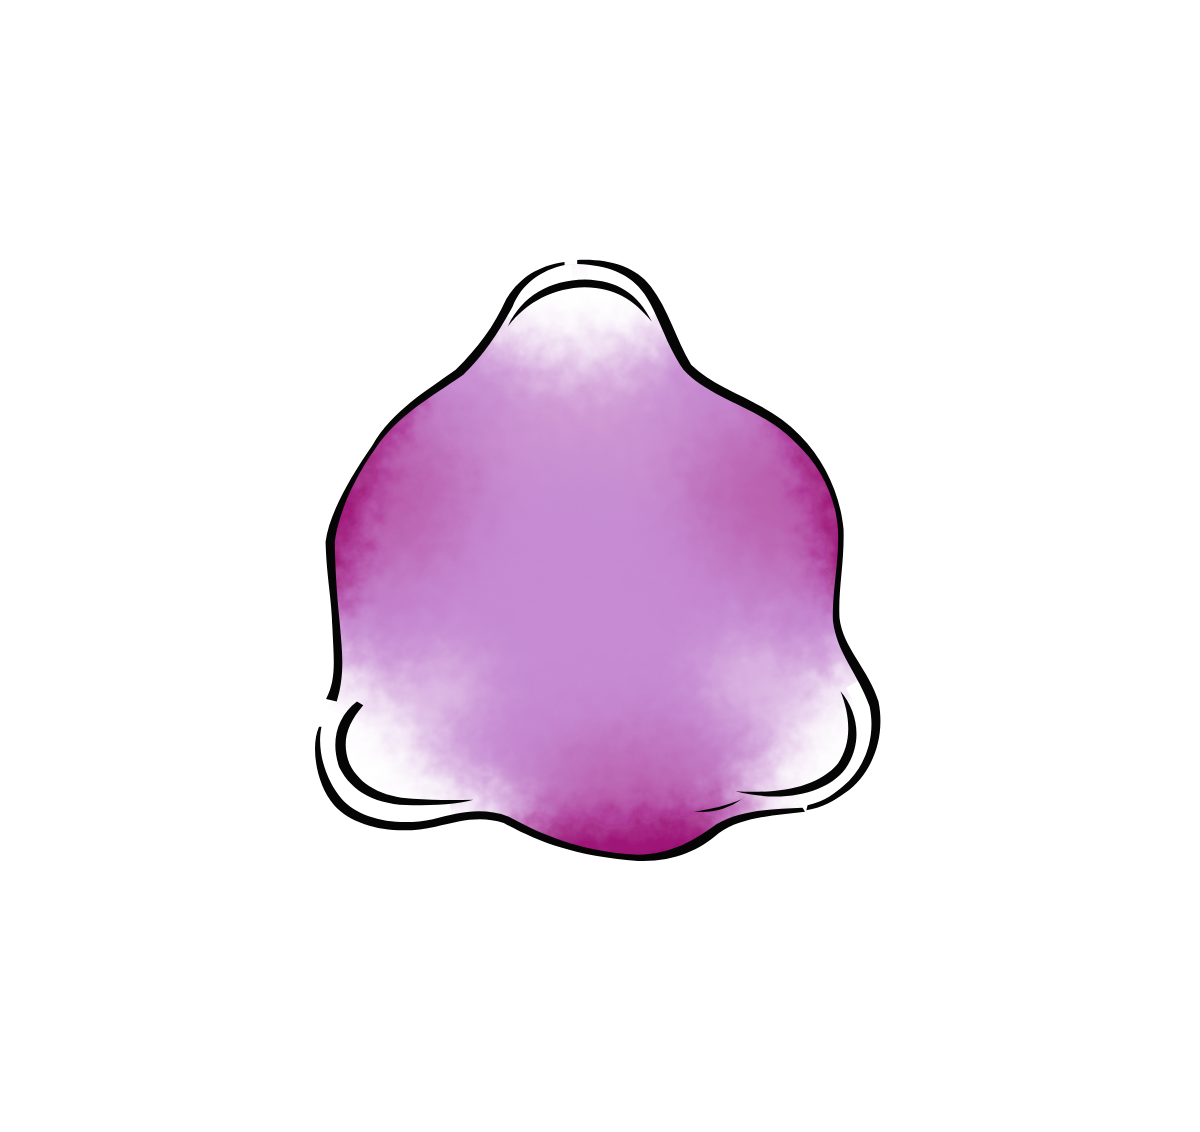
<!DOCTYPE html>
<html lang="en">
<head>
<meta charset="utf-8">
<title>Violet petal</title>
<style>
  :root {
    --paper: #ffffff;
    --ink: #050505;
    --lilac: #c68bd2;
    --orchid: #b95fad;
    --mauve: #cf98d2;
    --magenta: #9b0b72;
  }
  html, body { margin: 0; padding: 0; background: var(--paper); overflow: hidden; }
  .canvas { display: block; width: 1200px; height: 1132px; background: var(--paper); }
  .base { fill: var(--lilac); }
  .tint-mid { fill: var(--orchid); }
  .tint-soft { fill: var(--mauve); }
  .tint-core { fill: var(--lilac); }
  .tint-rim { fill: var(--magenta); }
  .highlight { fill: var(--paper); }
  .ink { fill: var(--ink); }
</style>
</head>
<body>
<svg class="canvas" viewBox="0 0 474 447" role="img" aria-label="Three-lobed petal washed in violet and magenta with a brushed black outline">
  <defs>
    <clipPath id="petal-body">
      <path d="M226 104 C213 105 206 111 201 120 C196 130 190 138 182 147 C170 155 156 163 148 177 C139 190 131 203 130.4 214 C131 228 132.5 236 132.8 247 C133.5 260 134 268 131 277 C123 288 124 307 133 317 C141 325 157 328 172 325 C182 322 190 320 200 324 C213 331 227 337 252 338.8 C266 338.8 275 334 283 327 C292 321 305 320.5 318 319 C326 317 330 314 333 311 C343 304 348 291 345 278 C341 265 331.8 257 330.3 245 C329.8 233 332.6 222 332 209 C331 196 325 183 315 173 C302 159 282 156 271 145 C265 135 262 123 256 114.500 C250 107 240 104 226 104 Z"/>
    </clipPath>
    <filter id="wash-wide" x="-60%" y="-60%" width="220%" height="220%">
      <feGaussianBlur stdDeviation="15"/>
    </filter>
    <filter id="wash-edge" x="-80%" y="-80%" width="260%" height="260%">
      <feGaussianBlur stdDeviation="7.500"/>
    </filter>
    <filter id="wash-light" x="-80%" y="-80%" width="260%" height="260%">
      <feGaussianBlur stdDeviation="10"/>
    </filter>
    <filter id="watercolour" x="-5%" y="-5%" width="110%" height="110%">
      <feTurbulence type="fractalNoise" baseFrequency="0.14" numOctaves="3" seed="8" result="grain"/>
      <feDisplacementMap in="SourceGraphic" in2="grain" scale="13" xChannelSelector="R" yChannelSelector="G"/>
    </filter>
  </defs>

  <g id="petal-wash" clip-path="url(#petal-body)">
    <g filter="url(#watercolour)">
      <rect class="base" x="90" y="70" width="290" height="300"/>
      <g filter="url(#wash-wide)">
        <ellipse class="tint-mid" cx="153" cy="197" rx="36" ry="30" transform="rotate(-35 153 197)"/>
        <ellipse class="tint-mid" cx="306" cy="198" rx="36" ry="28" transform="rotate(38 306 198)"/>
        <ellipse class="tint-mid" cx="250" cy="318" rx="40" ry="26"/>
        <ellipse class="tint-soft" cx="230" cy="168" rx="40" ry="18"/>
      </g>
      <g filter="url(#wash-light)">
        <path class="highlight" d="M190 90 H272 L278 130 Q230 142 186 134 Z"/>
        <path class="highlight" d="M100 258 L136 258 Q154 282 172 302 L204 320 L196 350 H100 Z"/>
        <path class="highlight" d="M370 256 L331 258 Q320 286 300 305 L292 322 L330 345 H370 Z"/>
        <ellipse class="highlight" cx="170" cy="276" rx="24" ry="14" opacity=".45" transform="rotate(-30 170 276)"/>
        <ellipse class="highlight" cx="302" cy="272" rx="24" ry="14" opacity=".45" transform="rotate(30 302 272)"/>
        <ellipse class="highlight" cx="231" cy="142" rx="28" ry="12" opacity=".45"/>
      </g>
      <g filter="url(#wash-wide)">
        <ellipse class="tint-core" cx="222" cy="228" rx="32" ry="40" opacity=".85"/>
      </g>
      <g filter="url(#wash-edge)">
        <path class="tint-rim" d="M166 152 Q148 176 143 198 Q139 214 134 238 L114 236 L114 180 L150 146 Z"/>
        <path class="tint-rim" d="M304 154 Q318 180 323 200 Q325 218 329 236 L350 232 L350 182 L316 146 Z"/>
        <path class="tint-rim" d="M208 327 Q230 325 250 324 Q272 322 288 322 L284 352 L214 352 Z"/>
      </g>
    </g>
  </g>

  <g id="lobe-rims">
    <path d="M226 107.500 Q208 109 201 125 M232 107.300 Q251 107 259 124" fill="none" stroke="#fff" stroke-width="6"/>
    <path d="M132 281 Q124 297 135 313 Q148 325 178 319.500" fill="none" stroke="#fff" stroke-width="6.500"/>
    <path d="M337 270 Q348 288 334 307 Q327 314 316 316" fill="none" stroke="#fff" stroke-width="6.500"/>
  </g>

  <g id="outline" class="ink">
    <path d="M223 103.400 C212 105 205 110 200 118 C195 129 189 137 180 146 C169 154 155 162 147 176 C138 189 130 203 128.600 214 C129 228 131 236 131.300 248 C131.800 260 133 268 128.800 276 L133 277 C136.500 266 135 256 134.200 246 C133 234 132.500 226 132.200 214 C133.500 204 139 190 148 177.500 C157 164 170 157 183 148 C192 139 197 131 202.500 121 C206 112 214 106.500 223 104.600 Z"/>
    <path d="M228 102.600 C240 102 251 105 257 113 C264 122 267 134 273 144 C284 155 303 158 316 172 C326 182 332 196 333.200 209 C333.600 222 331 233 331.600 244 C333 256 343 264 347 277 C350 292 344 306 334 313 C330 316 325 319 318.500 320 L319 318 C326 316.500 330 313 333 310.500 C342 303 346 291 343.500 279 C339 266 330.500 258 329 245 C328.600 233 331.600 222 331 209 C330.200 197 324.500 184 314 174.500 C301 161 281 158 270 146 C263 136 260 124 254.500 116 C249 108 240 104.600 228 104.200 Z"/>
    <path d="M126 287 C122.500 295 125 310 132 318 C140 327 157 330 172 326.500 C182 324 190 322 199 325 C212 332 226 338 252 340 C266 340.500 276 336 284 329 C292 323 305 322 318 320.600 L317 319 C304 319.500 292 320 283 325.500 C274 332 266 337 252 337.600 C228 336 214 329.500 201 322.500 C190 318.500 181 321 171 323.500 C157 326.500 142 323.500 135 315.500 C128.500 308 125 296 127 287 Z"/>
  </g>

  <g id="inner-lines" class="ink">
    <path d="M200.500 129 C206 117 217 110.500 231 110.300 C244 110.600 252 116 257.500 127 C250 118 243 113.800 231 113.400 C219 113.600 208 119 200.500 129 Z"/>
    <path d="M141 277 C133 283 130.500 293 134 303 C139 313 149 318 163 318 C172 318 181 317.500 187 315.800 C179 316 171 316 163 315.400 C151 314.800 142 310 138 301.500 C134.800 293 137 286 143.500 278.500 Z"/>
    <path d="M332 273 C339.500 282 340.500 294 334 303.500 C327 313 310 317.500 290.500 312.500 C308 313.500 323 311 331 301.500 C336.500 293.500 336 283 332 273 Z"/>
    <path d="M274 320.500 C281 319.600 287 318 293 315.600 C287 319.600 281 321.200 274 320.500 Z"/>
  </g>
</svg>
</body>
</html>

================

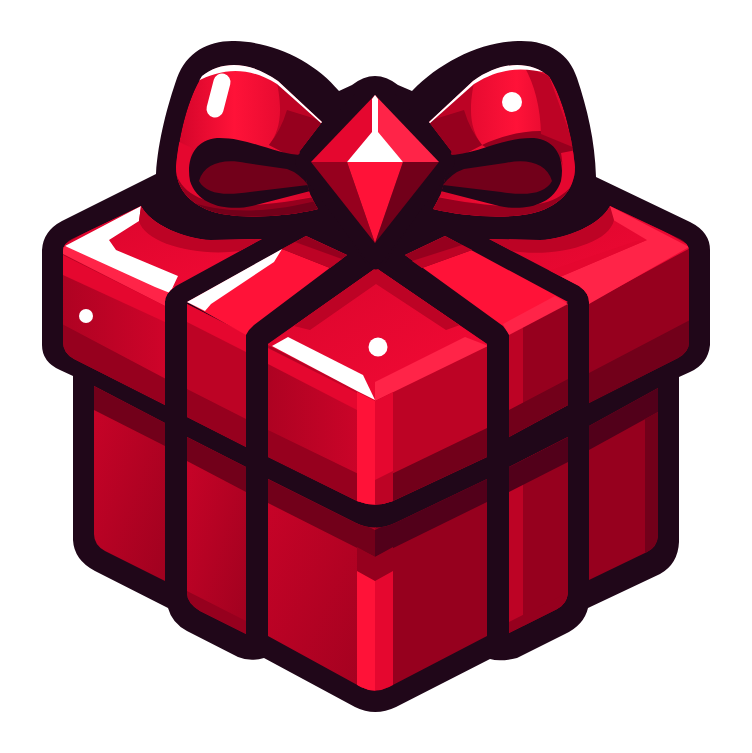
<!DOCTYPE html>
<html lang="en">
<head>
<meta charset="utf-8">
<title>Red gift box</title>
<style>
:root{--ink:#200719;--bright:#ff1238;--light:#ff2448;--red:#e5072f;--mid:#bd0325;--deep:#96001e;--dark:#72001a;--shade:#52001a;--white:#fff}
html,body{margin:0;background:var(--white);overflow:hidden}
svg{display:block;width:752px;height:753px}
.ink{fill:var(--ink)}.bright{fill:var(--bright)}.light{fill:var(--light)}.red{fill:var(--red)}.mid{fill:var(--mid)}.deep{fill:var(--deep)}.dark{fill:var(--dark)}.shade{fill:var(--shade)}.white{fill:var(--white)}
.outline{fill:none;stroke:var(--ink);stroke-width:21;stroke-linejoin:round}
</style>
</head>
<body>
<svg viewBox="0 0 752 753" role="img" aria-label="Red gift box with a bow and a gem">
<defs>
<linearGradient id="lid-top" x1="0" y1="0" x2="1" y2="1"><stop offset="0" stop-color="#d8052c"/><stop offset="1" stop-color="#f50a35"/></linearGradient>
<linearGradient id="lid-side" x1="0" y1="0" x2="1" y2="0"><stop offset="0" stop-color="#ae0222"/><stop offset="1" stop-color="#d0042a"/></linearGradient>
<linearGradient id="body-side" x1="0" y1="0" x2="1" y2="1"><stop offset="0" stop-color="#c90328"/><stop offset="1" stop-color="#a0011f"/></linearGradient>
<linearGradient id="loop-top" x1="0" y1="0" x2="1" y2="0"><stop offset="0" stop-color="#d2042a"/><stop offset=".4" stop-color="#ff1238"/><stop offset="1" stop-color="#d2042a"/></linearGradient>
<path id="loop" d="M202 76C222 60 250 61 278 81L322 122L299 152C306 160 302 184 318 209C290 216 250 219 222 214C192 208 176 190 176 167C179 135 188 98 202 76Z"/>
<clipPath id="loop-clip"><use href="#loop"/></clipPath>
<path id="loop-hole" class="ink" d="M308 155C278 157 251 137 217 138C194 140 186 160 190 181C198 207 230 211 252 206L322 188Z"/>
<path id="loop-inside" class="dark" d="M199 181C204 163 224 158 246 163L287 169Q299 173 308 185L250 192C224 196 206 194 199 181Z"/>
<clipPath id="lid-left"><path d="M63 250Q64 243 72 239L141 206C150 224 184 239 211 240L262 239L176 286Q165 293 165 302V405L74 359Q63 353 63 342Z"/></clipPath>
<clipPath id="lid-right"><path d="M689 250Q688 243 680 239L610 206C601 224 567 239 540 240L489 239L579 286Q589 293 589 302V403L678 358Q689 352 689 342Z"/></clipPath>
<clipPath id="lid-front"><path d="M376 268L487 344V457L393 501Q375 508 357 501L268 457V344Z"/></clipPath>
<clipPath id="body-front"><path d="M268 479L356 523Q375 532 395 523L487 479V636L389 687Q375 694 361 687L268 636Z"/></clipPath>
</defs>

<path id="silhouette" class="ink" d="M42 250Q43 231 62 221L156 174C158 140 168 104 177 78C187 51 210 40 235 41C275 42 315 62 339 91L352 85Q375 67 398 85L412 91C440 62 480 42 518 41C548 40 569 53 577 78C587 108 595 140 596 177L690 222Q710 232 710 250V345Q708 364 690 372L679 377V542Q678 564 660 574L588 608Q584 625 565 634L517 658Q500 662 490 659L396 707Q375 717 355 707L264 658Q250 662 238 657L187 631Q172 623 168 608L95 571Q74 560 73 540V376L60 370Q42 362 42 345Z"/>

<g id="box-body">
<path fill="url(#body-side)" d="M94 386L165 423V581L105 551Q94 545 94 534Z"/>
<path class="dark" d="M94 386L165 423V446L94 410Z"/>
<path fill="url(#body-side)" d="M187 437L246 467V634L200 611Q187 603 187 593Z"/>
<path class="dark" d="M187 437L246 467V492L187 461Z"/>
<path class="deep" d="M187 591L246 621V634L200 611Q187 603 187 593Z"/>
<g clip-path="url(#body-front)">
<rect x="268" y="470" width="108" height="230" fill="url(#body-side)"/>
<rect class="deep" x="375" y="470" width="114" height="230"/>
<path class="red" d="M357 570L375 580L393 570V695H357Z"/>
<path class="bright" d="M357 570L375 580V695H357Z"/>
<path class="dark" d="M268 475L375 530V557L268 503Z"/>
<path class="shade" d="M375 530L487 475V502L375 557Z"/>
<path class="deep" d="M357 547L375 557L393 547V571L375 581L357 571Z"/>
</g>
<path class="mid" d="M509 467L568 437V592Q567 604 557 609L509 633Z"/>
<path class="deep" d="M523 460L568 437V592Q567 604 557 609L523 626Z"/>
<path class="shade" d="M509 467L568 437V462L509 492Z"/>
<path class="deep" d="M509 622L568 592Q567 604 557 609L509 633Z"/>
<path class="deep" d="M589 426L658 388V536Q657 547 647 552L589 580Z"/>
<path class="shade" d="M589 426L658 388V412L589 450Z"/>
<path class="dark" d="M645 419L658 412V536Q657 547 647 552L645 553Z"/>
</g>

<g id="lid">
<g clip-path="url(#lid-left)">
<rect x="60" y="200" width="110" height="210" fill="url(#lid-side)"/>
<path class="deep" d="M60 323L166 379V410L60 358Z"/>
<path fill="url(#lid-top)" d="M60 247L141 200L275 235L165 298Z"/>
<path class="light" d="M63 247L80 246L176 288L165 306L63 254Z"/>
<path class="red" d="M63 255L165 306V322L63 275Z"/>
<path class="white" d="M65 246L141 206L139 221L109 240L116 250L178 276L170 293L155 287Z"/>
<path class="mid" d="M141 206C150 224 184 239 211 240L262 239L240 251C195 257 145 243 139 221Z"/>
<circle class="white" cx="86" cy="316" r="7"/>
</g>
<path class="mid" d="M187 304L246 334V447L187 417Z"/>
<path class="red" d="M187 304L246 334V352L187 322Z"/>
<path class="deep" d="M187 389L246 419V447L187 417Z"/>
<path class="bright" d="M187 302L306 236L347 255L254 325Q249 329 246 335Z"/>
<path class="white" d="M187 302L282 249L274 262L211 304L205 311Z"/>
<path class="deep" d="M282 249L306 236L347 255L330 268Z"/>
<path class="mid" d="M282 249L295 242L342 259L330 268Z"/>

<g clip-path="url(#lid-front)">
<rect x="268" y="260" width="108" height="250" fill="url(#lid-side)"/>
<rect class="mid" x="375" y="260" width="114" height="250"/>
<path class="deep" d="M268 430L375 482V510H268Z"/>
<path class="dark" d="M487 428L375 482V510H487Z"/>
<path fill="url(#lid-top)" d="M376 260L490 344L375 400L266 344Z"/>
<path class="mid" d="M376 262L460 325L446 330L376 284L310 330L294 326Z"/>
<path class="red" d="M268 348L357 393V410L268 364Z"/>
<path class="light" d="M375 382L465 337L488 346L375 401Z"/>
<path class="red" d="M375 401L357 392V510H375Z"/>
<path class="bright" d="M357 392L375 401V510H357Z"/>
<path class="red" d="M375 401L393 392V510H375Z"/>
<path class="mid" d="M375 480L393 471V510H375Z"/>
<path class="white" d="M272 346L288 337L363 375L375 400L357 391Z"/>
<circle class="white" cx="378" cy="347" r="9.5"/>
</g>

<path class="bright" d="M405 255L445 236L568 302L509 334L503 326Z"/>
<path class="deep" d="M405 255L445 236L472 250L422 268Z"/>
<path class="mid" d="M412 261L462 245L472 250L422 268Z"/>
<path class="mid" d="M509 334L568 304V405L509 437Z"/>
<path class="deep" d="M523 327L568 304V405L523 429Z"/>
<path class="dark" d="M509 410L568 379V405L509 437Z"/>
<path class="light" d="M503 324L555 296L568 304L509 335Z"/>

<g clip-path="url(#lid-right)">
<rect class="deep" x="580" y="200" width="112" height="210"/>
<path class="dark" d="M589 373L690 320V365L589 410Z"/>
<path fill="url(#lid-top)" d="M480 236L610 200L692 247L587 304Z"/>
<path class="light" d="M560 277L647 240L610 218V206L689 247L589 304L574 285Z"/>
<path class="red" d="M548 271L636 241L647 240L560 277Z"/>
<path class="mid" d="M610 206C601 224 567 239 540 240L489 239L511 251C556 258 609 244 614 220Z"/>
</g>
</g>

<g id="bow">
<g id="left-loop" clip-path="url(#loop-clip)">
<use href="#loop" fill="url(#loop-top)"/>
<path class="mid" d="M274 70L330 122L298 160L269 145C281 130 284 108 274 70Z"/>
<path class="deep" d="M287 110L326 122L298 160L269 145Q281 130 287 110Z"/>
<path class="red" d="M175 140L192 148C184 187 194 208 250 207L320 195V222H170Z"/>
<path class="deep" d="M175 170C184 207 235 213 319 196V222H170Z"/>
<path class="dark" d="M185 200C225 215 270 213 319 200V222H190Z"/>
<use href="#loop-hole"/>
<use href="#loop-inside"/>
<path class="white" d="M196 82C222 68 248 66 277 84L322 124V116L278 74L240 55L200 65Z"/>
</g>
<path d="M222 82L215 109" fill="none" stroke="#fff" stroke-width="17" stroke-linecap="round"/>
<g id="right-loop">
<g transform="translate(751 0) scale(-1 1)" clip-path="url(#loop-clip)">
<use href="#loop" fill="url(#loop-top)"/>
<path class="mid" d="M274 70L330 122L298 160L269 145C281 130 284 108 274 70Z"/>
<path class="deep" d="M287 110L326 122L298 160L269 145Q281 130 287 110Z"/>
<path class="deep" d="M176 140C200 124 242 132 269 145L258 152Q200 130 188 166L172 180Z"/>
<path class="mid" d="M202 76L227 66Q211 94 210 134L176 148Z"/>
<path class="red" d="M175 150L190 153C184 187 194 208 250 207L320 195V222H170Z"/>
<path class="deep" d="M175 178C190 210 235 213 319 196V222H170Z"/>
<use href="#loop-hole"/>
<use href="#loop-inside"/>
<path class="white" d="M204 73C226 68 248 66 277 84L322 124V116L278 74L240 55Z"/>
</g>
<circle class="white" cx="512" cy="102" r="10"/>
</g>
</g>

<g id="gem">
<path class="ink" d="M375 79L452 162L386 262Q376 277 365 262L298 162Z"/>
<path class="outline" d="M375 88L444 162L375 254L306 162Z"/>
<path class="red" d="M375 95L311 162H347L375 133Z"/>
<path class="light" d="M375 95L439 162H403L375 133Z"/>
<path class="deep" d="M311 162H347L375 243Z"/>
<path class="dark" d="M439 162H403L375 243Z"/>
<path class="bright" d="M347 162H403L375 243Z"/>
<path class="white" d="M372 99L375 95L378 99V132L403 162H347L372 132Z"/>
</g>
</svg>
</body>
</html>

================

Of all the lines above, count the ones that include the string "stdDeviation" and give the number alone.

- _Output below_
3